Protecting and strengthening our democracy requires year-round engagement. The fault lines in our democratic system aren’t just around electoral cycles–they’re every day that a state legislature works to roll back voting rights or the judiciary enables anti-democratic gerrymandering. As we approach the 2024 election, business leaders have a critical role to play in standing up for our democracy.
A well-functioning democracy is the cornerstone of a strong economy. However, growing and well-documented threats to our democracy are now creating a business environment marked by new risks–including restricted speech, retribution, and legal confusion.
It’s clear that corporate leaders are invested in our democratic future. Research from the Business & Democracy Initiative found that 96% of business leaders say the existence of a well-functioning democracy is important to a strong economy. Independent judiciaries and transparent legal systems provide vital stability and predictability for businesses, promoting competition and ensuring businesses operate on a level playing field. Freedom of speech and expression allows businesses to challenge the status quo, resulting in innovations that benefit consumers, drive economic growth, and promote job creation.
Another Jan. 6 must and can be prevented. Business leaders have the power to help uphold our democracy heading into 2024–and there are concrete steps they can and should take. Our power is grounded in the unique relationship of trust that we have with employees, customers, communities, and the American people at large. According to Edelman’s 2023 Trust Barometer, business is the world’s most trusted sector, and Gallup recently found that small business is the most trusted sector in the United States.
As we approach the 2024 elections, this trust makes business a critical conduit for delivering trustworthy information to employees and consumers. Business leaders can raise awareness about election risks with their employees and emphasize the importance of voting and civic engagement.
Employees have a strong desire to support democratic integrity. In response, it’s becoming the new norm to offer paid time off for employees to vote. Many companies are going beyond that crucial step to allow employees time to work polling places. And companies may be rewarded for this level of engagement, with nearly half (48%) of consumers saying they are more likely to buy a good or service from a business that allows employees to take time off from work to engage in the political process.
We can also use our trusted voices to support pro-democracy legislation at the state and federal levels. Business leaders were a key part of the coalition that came together to support the Electoral Count Reform Act, a key piece of legislation that slammed the door on a vulnerability in our democratic system that was weaponized in an attempt to overturn the 2020 election. Heading into 2024, there are other pro-democracy legislative efforts to protect voting rights and secure election infrastructure that business leaders can support, particularly at the state level.
Political giving is one of the most powerful levers that business leaders can use in supporting pro-democracy interests. In our electoral system, businesses and their employees are the biggest contributors to political candidates, PACs, and parties–and they must ensure their contributions are flowing to campaigns and causes that align with pro-democracy values.

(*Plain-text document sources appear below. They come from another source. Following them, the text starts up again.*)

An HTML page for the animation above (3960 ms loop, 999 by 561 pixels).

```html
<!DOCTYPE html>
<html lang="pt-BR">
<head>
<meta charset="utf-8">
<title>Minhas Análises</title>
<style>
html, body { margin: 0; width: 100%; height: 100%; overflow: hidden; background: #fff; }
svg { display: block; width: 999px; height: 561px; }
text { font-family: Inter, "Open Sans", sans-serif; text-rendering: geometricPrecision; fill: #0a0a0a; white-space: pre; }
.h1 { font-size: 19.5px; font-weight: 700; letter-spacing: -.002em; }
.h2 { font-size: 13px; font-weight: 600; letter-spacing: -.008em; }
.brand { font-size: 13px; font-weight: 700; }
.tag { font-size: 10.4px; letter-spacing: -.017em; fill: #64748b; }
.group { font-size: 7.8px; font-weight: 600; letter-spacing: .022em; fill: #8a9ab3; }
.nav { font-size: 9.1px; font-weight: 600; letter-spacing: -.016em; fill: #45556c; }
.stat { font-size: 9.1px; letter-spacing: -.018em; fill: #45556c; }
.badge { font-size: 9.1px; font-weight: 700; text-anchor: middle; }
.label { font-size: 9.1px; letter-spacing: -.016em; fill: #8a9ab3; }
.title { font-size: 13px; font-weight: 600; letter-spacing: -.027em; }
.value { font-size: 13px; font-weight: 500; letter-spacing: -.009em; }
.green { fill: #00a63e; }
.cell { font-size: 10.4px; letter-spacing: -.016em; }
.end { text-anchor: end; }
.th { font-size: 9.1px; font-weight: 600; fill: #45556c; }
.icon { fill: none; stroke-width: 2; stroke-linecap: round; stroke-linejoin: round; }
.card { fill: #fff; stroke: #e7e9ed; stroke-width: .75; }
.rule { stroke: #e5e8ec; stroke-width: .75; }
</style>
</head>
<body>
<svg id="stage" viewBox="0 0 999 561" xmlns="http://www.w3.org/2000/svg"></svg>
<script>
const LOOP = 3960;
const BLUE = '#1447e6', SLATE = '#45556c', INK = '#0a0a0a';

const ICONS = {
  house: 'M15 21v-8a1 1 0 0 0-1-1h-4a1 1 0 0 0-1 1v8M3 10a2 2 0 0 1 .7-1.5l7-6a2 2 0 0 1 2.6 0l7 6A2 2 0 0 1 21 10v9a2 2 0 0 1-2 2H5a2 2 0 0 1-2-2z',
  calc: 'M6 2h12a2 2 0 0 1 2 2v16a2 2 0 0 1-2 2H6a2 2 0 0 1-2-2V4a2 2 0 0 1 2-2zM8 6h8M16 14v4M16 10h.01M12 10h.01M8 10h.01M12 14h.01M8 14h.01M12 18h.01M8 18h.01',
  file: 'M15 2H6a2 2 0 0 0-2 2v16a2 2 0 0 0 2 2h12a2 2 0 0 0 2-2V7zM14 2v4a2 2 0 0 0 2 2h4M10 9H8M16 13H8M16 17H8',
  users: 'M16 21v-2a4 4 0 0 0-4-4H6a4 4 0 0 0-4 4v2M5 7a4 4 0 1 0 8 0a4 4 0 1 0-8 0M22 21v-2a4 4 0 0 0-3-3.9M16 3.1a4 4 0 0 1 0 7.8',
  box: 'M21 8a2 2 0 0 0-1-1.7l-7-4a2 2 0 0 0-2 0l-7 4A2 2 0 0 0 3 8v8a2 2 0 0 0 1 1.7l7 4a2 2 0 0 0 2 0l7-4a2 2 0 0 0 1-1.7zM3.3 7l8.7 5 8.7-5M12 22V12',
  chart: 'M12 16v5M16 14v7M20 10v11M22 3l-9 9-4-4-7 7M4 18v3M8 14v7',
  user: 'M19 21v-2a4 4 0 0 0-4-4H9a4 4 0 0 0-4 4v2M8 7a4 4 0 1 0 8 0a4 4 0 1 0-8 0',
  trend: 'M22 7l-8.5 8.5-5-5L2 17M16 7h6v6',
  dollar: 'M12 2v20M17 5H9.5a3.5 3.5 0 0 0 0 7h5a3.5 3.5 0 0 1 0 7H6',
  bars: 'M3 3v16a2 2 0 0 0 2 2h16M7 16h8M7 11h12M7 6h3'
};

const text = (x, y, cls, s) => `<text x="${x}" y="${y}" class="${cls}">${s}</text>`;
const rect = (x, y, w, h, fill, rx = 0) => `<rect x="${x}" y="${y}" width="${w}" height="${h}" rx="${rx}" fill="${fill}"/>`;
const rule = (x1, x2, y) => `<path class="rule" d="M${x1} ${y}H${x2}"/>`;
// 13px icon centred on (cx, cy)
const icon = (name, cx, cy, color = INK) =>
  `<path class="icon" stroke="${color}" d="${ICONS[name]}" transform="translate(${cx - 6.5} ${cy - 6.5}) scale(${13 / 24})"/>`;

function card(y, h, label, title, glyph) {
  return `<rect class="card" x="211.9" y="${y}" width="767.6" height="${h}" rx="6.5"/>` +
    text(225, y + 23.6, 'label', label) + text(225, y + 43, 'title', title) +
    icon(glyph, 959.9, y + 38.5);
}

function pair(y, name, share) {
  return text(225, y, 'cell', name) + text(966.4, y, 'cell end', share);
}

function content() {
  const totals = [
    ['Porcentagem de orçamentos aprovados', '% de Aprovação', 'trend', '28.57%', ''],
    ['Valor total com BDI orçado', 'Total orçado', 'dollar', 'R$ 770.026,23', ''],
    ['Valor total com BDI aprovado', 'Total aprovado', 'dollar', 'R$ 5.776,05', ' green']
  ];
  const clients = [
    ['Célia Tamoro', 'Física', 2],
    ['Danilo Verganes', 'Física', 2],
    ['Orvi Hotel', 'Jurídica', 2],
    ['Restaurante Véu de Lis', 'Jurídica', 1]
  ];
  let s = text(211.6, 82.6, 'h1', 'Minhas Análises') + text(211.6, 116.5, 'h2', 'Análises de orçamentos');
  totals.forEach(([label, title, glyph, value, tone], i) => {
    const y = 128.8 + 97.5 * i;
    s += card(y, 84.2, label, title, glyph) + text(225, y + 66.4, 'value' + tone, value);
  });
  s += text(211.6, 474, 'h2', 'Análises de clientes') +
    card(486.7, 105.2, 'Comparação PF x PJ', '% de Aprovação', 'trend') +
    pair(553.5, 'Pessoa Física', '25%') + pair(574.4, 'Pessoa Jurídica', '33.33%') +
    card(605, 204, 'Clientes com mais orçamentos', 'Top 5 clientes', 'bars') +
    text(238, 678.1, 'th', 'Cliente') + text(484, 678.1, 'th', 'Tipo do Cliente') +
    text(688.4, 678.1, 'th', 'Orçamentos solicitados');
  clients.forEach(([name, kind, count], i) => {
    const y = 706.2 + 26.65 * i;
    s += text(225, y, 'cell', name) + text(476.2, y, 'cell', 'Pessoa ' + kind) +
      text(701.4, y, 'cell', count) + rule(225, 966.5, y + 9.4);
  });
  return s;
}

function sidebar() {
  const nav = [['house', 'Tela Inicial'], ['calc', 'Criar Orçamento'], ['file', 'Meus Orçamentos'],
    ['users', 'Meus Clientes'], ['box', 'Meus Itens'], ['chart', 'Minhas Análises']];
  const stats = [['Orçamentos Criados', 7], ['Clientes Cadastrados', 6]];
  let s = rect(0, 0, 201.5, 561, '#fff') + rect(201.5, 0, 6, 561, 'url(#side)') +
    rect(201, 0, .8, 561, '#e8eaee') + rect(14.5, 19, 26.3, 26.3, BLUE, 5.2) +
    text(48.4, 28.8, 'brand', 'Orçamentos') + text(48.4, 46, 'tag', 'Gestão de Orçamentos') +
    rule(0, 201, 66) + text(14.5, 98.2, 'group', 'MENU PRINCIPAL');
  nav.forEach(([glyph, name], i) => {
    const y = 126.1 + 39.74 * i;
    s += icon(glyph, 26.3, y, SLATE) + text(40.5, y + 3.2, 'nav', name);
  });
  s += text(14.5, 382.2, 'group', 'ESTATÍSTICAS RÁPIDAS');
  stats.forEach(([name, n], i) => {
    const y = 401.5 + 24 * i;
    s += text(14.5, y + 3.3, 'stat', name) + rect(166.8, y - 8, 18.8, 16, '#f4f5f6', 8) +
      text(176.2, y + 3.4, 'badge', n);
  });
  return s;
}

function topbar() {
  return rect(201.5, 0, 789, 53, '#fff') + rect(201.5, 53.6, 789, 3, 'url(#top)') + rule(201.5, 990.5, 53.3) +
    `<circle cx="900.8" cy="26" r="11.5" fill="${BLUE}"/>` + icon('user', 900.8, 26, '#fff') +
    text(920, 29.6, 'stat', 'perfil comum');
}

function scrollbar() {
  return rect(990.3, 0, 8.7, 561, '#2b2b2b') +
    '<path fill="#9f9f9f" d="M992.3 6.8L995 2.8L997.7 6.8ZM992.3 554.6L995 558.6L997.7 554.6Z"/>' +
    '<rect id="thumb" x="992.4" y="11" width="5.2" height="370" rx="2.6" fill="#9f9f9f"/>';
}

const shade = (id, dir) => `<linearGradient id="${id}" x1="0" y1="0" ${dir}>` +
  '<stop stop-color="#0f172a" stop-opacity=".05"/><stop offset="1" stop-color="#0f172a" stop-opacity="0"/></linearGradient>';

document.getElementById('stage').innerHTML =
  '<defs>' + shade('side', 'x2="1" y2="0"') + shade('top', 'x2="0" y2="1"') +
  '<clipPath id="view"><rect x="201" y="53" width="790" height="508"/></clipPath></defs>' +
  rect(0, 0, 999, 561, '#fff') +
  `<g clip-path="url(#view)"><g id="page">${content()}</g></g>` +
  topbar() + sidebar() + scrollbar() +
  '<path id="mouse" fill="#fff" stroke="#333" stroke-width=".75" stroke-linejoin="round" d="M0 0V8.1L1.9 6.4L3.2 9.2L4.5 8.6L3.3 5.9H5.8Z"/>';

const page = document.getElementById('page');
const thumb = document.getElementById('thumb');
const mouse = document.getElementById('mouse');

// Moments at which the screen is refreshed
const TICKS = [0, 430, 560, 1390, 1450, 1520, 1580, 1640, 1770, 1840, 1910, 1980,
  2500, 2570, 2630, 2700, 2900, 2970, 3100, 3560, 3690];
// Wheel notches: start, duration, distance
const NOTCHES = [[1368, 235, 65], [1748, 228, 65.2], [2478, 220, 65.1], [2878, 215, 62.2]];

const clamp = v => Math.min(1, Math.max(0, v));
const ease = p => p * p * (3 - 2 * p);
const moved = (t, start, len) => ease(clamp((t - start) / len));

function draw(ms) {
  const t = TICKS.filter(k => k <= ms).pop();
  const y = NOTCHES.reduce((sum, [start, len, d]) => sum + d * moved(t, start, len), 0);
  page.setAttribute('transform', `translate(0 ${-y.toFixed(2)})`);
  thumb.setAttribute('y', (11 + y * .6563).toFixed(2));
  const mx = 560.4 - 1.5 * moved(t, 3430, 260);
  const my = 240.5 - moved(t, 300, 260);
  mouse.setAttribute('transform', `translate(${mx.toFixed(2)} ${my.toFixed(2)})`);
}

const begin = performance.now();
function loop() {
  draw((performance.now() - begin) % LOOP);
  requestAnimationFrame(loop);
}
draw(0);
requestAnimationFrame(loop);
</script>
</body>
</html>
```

Finally, business leaders can support accurate and open elections by providing resources and in-kind support for election administration and security infrastructure, including funding for election system stress tests, tech upgrades, and training.
The integrity of our democracy is not a partisan issue. A vibrant civil society and a well-functioning democracy ensure a wide range of perspectives from across the political spectrum are robustly represented. By opposing efforts that undermine democracy, business leaders will be standing for the rights of all people, of any party.
We have the responsibility and power to protect democracy right now. We have tools at our disposal to speak out against efforts to undermine the 2024 elections and the right to vote, support efforts to ensure free and fair elections, and promote civic engagement and democratic participation within our workforce. By doing so, we can ensure that our democracy remains strong–and our economy continues to thrive.
Daniella Ballou-Aares is the founder and CEO of the Leadership Now Project, a national membership organization of business and thought leaders committed to fixing American democracy.
Rhett Buttle is the founder of Public Private Strategies (PPS), which creates opportunities where the public and private sectors meet. Rhett also served as National Business Advisor to President Joe Biden’s 2020 campaign.
Samantha Tweedy is the CEO of The Black Economic Alliance (BEA), a nonpartisan group of Black business leaders and aligned advocates working to expand the political and economic power of the Black community.
The opinions expressed in Fortune.com commentary pieces are solely the views of their authors and do not necessarily reflect the opinions and beliefs of Fortune.